━━ Information ━━
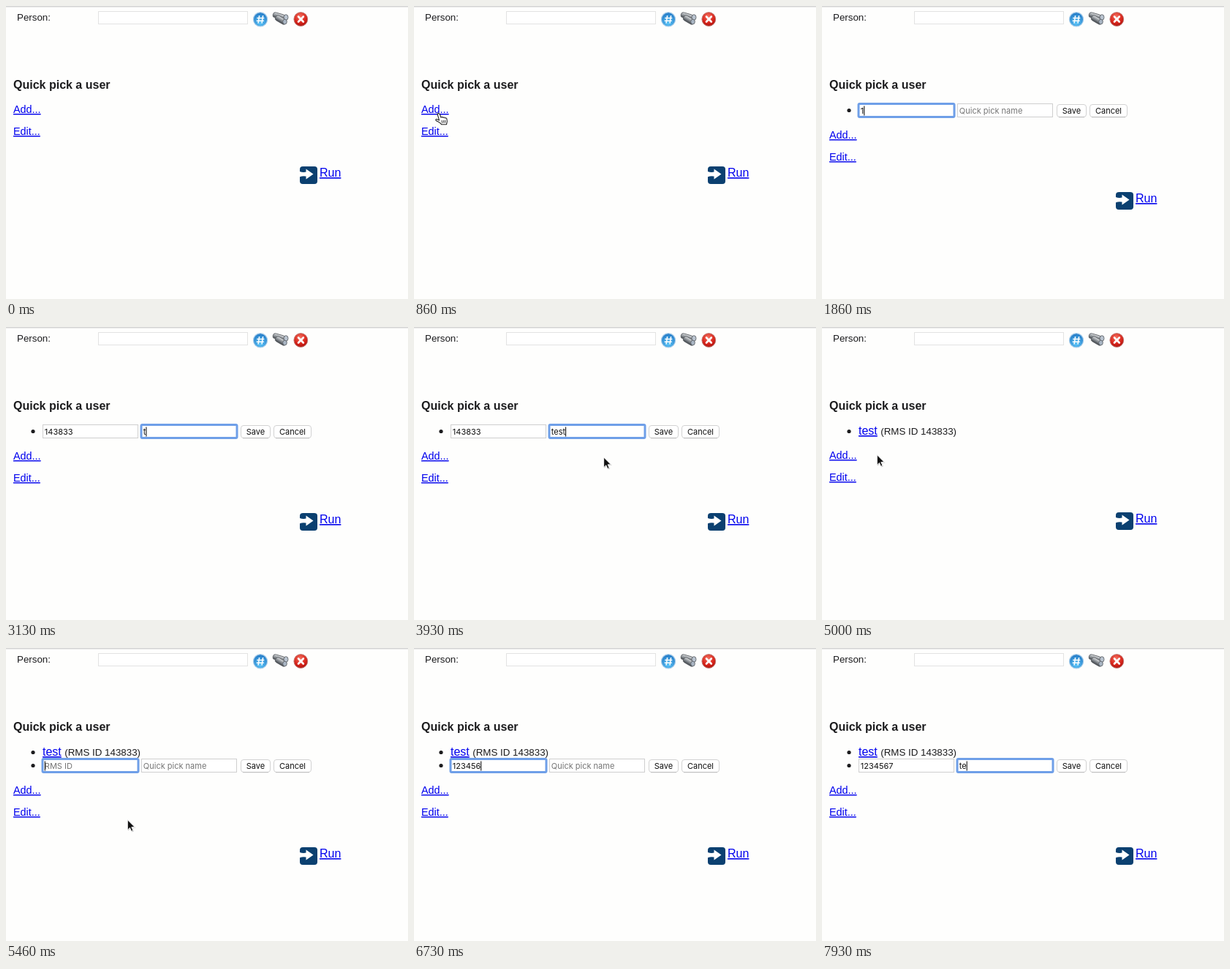
Animation of 550x400 px, one loop 8 s. Source, as an HTML page:

```html
<!DOCTYPE html>
<html lang="en">
<head>
<meta charset="utf-8">
<title>Quick pick a user</title>
<style>
html, body { margin: 0; width: 100%; height: 100%; overflow: hidden; background: #fefefd; }
svg { display: block; width: 550px; height: 400px; font-family: "Liberation Sans", Arial, sans-serif; }
text { fill: #1c1c1e; white-space: pre; }
.link { fill: #0000ee; text-decoration: underline; }
.ui { font: 11px Inter, sans-serif; }
.ui text { fill: #111; }
.ui .hint { fill: #757575; }
.box { fill: #fff; stroke: #cfcfcf; }
.ring { fill: #fff; stroke: #6f9fe8; stroke-width: 3; }
.button { fill: #fff; stroke: #d2d2d2; }
</style>
</head>
<body>
<svg viewBox="0 0 550 400">
  <defs>
    <radialGradient id="blue" cx=".5" cy=".75" r=".75">
      <stop offset="0" stop-color="#5cc4f7"/><stop offset="1" stop-color="#2177c4"/>
    </radialGradient>
    <radialGradient id="red" cx=".45" cy=".3" r=".75">
      <stop offset="0" stop-color="#f4705f"/><stop offset=".6" stop-color="#d8261c"/><stop offset="1" stop-color="#a80f0c"/>
    </radialGradient>
    <linearGradient id="steel" x2="0" y2="1">
      <stop offset="0" stop-color="#e2e4e6"/><stop offset=".5" stop-color="#8d9297"/><stop offset="1" stop-color="#3f444a"/>
    </linearGradient>
  </defs>
  <rect width="550" height="400" fill="#fefefd"/>
  <rect width="550" height="1.5" fill="#d4d4d4"/>

  <text x="15" y="20" font-size="13.33">Person:</text>
  <rect x="126.5" y="7.5" width="204" height="17" fill="#fff" stroke="#e3e3e3"/>

  <circle cx="348" cy="18.3" r="9.6" fill="url(#blue)" stroke="#a9cdea" stroke-width="1.2"/>
  <path d="M346.6 13l-1.6 10.6M351.6 13l-1.6 10.6M343.3 16.5h10M342.7 20.2h10" stroke="#fff" stroke-width="1.5"/>

  <g stroke="#55595e" stroke-width=".8">
    <rect x="-9" y="-3.6" width="17" height="7" rx="3" transform="translate(374 14) rotate(16)" fill="url(#steel)"/>
    <rect x="-8" y="-3.8" width="16" height="7.5" rx="3" transform="translate(376 19) rotate(30)" fill="url(#steel)"/>
    <ellipse cx="383" cy="15.5" rx="3" ry="3.8" fill="#b9c3cf"/>
    <ellipse cx="381.5" cy="21.5" rx="2.8" ry="3.4" fill="#aab6c4"/>
  </g>

  <circle cx="403.3" cy="18" r="9.4" fill="url(#red)" stroke="#bb7770" stroke-width=".9"/>
  <path d="M400 14.5l6.8 7M406.8 14.5l-6.8 7" stroke="#fff" stroke-width="2.6" stroke-linecap="round"/>

  <text x="10" y="113" font-size="16" font-weight="bold">Quick pick a user</text>

  <g id="saved">
    <circle cx="37" cy="142.5" r="2.6" fill="#1c1c1e"/>
    <text x="50" y="147" font-size="16" class="link">test</text>
    <text x="80.3" y="147" font-size="13.33">(RMS ID 143833)</text>
  </g>

  <g id="form" class="ui">
    <circle cx="37" cy="142.5" r="2.6" fill="#1c1c1e"/>
    <g id="fields"></g>
    <rect class="button" x="321.5" y="134.5" width="40" height="17" rx="3.5"/>
    <rect class="button" x="366.5" y="134.5" width="51" height="17" rx="3.5"/>
    <path d="M324 151.7h35M369 151.7h46" stroke="#bcbcbc"/>
    <text x="341.5" y="147" text-anchor="middle">Save</text>
    <text x="392" y="147" text-anchor="middle">Cancel</text>
  </g>

  <g id="below">
    <text x="10" y="146" font-size="14.4" class="link">Add...</text>
    <text x="10" y="176" font-size="14.4" class="link">Edit...</text>
    <rect x="402" y="219" width="24" height="24" rx="4" fill="#0b4070"/>
    <path d="M402 226q4 1.4 8.5.6v-4l10 7-10 7v-4q-4.500-1-8.500.6z" fill="#fff"/>
    <text x="429" y="233" font-size="16" class="link">Run</text>
  </g>

  <g id="arrow">
    <path d="M1 1.500V15.500l3.400-3 2 4.700 2.500-1-2-4.700h4.600z" fill="#000" opacity=".22"/>
    <path d="M.3.6V14.400l3.200-3 2 4.800 2.300-1-2-4.700h4.300z" fill="#111" stroke="#fff" stroke-width=".9"/>
  </g>
  <g id="hand" stroke="#222" stroke-linejoin="round" stroke-linecap="round">
    <path d="M-3 .3c1.300-1.400 3-.2 3.500 1l1.500 3.900c1-1 2.300-.8 2.800.2 1-.8 2.200-.4 2.600.6 1.200-.6 2.300 0 2.500 1.200l.4 3.500-.8 4h-7c-1-2-4.500-3.500-7.500-5.500-.8-1.200.4-2.200 1.800-1.400l2.700 1.300z" fill="#fff" stroke-width="1.100"/>
    <path d="M3 9.500l.6 3M5.300 9.300l.4 3M7.500 9.200l.2 3" fill="none" stroke-width=".9"/>
  </g>
</svg>
<script>
const LOOP = 8000, TICK = 200 / 3;
const $ = id => document.getElementById(id);

function add(parent, tag, attrs) {
  const el = document.createElementNS("http://www.w3.org/2000/svg", tag);
  for (const key in attrs) el.setAttribute(key, attrs[key]);
  return parent.appendChild(el);
}

function makeField(x, hint) {
  const group = $("fields");
  const box = add(group, "rect", { y: 133.5, height: 18 });
  const text = add(group, "text", { x: x + 2.8, y: 147 });
  const caret = add(group, "rect", { y: 136.5, width: 1, height: 13, fill: "#000" });
  return (value, focused) => {
    box.setAttribute("class", focused ? "ring" : "box");
    box.setAttribute("rx", focused ? 1.5 : 0);
    box.setAttribute("x", focused ? x : x + .5);
    box.setAttribute("width", focused ? 131 : 130);
    text.setAttribute("class", value ? "" : "hint");
    text.textContent = value || hint;
    show(caret, focused);
    const width = value ? text.getComputedTextLength() : 0;
    caret.setAttribute("x", x + 2.8 + width);
  };
}

const idField = makeField(50, "RMS ID");
const nameField = makeField(185, "Quick pick name");

// Each entry session: opening and closing tick, vertical offset, keystroke ticks.
const sessions = [
  { open: 16, close: 64, y: 0, tab: 43,
    id: ["143833", [28, 31, 32, 36, 39, 41]], name: ["test", [47, 49, 53, 54]] },
  { open: 80, close: 120, y: 18, tab: 110,
    id: ["1234567", [89, 92, 93, 94, 97, 101, 106]], name: ["te", [117, 119]] }
];

// Pointer trips: visible from..to, with [tick, x, y] waypoints.
const trips = [
  { from: 3, to: 27, path: [[3, 217, 371], [5, 178, 322], [7, 128, 258], [9, 80, 200], [11, 46, 158],
    [13, 35, 147], [19, 35, 147], [21, 85, 178], [23, 150, 214], [25, 175, 226]] },
  { from: 55, to: 89, path: [[55, 178, 224], [58, 235, 190], [61, 308, 152], [63, 329, 143], [67, 329, 143],
    [69, 300, 148], [72, 190, 162], [75, 75, 174], [78, 34, 178], [80, 33, 178], [81, 105, 212],
    [82, 166, 234], [83, 180, 241], [86, 191, 247]] }
];
const hovers = [[12, 17], [77, 81]];

const typed = ([text, ticks], n) => text.slice(0, ticks.filter(k => k <= n).length);
const show = (el, on) => el.setAttribute("visibility", on ? "inherit" : "hidden");
const move = (el, x, y) => el.setAttribute("transform", `translate(${x} ${y})`);

function along(path, n) {
  const i = path.findIndex(p => p[0] > n);
  if (i < 0) return path[path.length - 1].slice(1);
  if (i === 0) return path[0].slice(1);
  const a = path[i - 1], b = path[i], k = (n - a[0]) / (b[0] - a[0]);
  return [1, 2].map(j => a[j] + (b[j] - a[j]) * k);
}

function render(time) {
  const n = Math.floor((time + 7) / TICK) % 120;
  const session = sessions.find(s => n >= s.open && n < s.close);
  const saved = n >= sessions[0].close;

  show($("saved"), saved);
  show($("form"), !!session);
  move($("below"), 0, session ? 35 + session.y : saved ? 34 : 0);
  if (session) {
    move($("form"), 0, session.y);
    idField(typed(session.id, n), n < session.tab);
    nameField(typed(session.name, n), n >= session.tab);
  }

  const trip = trips.find(p => n >= p.from && n < p.to);
  const hovering = hovers.some(([from, to]) => n >= from && n < to);
  show($("arrow"), trip && !hovering);
  show($("hand"), trip && hovering);
  if (trip) move($(hovering ? "hand" : "arrow"), ...along(trip.path, n));
}

const start = performance.now();
function frame() {
  render((performance.now() - start) % LOOP);
  requestAnimationFrame(frame);
}
frame();
</script>
</body>
</html>
```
━━━
## What the task requires
Please go over the data above and tally every line holding "circle"; reply only with the count.

## Answer to the problem
4